> **Provided entries**

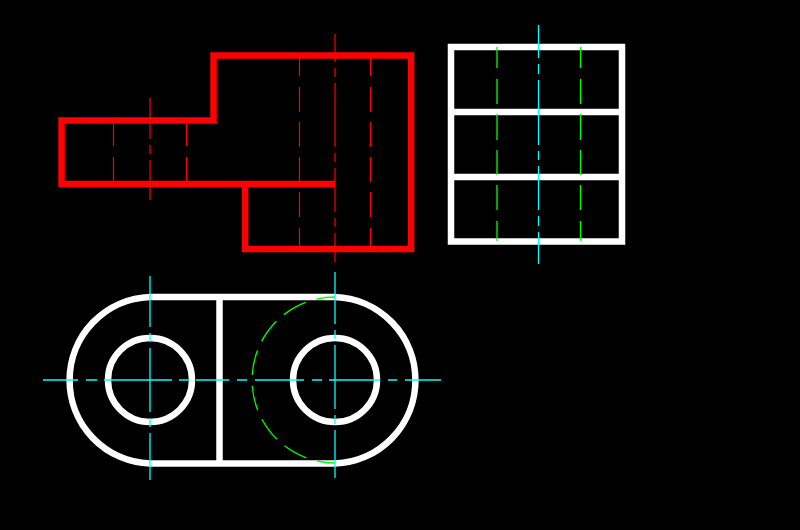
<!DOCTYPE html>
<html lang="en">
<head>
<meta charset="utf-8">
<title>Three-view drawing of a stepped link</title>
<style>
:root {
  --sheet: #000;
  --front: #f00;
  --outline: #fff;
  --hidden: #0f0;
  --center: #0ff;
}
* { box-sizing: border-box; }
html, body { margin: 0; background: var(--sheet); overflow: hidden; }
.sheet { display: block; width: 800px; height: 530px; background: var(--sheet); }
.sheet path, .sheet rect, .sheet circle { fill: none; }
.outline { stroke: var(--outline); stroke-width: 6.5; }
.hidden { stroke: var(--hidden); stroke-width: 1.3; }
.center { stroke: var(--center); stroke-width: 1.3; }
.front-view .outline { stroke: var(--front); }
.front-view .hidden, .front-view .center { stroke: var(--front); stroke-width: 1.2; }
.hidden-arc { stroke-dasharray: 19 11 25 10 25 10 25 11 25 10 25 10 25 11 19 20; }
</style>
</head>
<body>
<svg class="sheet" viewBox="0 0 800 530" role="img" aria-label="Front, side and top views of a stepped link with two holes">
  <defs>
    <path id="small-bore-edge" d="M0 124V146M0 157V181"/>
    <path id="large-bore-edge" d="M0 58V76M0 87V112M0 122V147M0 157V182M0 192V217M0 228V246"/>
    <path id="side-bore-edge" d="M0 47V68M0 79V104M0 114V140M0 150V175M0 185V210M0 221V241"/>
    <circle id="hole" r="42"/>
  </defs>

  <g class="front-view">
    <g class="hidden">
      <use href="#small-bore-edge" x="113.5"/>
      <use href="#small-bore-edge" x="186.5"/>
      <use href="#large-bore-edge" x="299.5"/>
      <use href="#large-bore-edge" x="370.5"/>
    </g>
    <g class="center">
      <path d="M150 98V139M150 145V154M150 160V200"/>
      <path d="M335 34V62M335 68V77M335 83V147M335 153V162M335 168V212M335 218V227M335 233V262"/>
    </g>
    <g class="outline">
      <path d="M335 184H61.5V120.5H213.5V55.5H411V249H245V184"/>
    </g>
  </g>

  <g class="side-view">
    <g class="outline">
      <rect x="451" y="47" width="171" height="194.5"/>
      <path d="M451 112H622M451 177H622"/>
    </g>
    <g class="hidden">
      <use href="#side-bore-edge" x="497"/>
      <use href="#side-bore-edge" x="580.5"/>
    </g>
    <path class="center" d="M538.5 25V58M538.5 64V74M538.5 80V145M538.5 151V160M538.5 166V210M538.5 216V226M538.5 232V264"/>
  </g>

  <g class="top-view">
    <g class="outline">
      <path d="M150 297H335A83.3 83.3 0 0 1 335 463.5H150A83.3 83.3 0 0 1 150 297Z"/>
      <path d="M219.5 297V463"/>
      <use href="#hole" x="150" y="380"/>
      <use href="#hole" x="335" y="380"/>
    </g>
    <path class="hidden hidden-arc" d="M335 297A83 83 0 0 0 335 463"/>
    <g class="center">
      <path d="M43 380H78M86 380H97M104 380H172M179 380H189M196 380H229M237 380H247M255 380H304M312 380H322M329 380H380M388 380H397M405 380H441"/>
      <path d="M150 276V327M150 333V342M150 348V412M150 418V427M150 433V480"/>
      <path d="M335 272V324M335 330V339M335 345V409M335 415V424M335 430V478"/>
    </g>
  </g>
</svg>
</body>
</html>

> **Aim of the task**
Report back every line of the entries in which "side" occurs.

> **Response**
<svg class="sheet" viewBox="0 0 800 530" role="img" aria-label="Front, side and top views of a stepped link with two holes">
    <path id="side-bore-edge" d="M0 47V68M0 79V104M0 114V140M0 150V175M0 185V210M0 221V241"/>
  <g class="side-view">
      <use href="#side-bore-edge" x="497"/>
      <use href="#side-bore-edge" x="580.5"/>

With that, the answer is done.